Then how does he deal with failures or when he receives an underwhelming response? “If you're in love with the process, rejections don't bother you. I owe this learning to my background in theatre, where we learned to enjoy the process more than the outcome. The idea is to give your best, whether it's music or films, without worrying about how people will receive it.”
Khurrana has created an unfading legacy of films that serve as a mirror to society, representing a certain demographic and culture. And none of this is by chance.
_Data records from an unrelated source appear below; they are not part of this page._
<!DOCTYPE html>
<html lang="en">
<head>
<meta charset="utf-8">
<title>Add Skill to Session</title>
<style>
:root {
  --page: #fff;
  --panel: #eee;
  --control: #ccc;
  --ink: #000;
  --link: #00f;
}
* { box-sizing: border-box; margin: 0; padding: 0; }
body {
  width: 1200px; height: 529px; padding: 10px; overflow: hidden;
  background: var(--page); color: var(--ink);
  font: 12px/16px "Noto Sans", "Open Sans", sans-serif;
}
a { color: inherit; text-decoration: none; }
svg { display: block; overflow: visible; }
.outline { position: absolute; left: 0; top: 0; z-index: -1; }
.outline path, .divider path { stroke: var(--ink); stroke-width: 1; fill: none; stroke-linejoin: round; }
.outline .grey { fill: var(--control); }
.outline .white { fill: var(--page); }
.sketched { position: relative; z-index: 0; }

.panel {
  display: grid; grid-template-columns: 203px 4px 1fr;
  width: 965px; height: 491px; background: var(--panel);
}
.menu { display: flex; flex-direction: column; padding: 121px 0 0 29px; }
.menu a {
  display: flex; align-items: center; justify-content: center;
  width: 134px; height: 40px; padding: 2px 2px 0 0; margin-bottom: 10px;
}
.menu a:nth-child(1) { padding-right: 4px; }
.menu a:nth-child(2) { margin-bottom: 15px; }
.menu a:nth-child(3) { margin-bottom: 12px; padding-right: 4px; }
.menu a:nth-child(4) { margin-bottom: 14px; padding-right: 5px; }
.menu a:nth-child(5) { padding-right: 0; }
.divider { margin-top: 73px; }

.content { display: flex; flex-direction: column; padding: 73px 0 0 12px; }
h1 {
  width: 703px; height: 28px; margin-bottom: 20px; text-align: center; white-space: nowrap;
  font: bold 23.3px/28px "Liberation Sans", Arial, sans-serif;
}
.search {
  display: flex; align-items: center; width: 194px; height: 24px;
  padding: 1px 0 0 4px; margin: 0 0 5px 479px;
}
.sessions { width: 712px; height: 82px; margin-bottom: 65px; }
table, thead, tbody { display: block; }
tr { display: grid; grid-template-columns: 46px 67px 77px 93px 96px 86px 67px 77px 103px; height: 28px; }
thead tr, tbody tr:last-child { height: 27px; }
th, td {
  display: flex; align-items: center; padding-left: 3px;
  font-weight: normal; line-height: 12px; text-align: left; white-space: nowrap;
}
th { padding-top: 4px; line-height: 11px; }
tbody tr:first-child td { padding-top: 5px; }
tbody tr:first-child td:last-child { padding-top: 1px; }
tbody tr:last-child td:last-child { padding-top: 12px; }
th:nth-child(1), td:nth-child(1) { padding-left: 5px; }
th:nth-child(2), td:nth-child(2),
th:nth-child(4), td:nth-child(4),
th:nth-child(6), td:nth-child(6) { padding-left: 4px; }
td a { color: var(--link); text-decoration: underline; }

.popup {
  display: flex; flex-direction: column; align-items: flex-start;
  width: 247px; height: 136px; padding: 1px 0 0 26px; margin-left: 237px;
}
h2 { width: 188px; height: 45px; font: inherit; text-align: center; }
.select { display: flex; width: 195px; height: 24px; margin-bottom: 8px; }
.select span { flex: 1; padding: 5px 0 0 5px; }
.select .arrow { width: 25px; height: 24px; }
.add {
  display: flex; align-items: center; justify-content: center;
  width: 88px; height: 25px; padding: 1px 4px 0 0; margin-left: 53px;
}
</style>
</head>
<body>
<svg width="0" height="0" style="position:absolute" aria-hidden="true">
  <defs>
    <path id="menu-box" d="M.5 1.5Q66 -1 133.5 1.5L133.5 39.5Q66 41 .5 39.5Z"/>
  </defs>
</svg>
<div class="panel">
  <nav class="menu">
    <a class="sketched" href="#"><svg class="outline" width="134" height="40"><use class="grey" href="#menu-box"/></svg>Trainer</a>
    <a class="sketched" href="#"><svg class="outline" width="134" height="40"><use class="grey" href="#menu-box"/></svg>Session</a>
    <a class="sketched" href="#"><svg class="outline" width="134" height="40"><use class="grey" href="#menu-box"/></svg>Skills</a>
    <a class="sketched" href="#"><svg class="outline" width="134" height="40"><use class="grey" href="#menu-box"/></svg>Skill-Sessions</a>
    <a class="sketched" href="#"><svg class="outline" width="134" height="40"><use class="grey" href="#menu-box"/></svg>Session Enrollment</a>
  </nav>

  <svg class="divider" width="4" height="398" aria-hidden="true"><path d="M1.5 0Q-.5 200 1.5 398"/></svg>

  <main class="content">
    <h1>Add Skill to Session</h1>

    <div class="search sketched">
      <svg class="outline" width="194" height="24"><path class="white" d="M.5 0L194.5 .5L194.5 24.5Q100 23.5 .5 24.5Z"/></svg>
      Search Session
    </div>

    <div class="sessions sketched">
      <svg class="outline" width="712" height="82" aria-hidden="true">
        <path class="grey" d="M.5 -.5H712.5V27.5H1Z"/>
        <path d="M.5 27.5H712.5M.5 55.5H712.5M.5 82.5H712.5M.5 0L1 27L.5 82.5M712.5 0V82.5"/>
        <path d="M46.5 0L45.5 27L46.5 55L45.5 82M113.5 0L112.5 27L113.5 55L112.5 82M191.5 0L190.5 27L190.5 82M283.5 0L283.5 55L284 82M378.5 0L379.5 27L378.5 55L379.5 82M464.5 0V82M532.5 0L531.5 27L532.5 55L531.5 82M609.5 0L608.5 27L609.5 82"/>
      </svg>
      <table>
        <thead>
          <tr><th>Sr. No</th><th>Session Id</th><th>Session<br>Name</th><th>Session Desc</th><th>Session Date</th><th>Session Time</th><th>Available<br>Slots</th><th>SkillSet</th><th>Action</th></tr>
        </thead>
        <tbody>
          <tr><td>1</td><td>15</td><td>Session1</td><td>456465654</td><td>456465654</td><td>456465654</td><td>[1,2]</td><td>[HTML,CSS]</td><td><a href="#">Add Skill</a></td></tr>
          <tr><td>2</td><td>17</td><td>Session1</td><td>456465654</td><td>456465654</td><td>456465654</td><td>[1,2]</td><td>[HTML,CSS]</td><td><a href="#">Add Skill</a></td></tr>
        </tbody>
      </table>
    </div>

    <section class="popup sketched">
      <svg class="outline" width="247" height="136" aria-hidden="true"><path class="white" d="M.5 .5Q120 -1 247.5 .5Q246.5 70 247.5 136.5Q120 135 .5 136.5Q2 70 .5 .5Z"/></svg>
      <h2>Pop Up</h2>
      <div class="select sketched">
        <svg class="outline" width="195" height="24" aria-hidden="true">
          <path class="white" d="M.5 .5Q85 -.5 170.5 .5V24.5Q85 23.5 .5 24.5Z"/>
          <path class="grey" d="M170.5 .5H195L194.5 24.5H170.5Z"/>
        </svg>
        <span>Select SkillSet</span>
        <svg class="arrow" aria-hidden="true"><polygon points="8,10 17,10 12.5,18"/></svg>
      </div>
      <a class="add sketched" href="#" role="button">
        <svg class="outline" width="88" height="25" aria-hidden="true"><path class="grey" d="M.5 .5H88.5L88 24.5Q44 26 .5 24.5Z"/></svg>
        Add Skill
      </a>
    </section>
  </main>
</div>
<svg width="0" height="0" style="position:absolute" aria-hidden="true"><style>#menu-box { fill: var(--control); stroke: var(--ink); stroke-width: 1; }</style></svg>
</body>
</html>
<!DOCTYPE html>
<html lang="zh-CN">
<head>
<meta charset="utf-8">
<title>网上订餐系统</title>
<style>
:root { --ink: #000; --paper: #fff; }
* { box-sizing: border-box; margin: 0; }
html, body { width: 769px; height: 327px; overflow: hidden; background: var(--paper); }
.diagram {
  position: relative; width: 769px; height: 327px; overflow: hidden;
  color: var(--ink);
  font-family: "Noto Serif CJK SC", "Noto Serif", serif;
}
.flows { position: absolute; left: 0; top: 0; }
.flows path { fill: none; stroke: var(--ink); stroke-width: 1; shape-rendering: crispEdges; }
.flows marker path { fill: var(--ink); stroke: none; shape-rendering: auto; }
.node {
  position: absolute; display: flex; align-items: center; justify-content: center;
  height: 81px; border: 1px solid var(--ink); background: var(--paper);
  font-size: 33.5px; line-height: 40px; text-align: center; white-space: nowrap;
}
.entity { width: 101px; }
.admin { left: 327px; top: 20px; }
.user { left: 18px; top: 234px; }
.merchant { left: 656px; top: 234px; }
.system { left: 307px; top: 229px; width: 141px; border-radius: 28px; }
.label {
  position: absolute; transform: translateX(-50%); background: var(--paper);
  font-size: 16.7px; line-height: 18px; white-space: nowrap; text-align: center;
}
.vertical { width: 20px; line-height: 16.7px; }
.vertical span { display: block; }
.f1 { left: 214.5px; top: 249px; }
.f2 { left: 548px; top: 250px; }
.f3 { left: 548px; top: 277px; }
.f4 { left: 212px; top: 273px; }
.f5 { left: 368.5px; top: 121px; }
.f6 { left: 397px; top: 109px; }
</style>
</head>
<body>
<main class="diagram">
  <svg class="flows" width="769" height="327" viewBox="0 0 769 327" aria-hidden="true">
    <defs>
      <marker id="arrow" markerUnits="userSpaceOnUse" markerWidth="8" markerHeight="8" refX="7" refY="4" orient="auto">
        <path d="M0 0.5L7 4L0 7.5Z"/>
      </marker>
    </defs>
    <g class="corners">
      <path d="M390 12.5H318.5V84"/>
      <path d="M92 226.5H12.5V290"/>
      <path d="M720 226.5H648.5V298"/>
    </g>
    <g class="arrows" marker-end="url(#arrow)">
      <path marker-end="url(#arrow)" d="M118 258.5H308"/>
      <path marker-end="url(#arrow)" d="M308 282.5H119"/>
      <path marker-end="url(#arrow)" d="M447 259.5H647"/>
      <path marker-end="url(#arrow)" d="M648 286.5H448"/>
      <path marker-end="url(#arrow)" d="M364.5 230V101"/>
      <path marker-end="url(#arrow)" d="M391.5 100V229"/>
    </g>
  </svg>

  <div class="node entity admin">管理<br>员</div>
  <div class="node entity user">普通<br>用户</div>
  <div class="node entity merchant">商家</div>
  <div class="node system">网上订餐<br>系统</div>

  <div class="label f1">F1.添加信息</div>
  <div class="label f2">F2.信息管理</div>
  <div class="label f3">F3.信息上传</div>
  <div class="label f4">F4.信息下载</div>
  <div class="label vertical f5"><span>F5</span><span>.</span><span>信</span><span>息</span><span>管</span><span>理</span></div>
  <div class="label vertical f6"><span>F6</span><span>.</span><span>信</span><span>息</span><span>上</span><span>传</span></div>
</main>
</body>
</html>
His aim is to give back to society through his art. “I think you can influence the masses only through your art, and films have great power to do so. I choose socially relevant subjects and do progressive cinema, and will continue to do so.”
Shoot credits: Photographer: Manasi Sawant (@manasisawant); Stylist: Edward Lalrempuia (@edwardlalrempuia); Cover Design: Mandeep Singh (@mandy_khokhar19); Editorial Coordinator: Shalini Kanojia (@shalinikanojia); Make-up: Sanjay Yadav (@makeupbysanjay); Hair: Javed Mohd (@mohdjaved); Fashion Assistants: Asu Longkumer (@asulkr), Yuthika Potnis (@yuthiccaa), Saumya Narang (@sincerely.saumya)
On Ayushmann Khurrana:
Look 1: Checked Cotton Suit, Itoh; Vest, Calvin Klein; Watch: G-SHOCK, GM-2100CB-3AD from the G-SHOCK metal covered Utility Series
Look 2: Crochet Shirt, Zara; Cargo Pants, Hop Head; Watch: GM-2100C-5ADR from the G-SHOCK metal covered Utility Series
Look 3: Co-ords, Bhaane; Watch: GM-2100CB-1ADR from the G-SHOCK metal covered Utility Series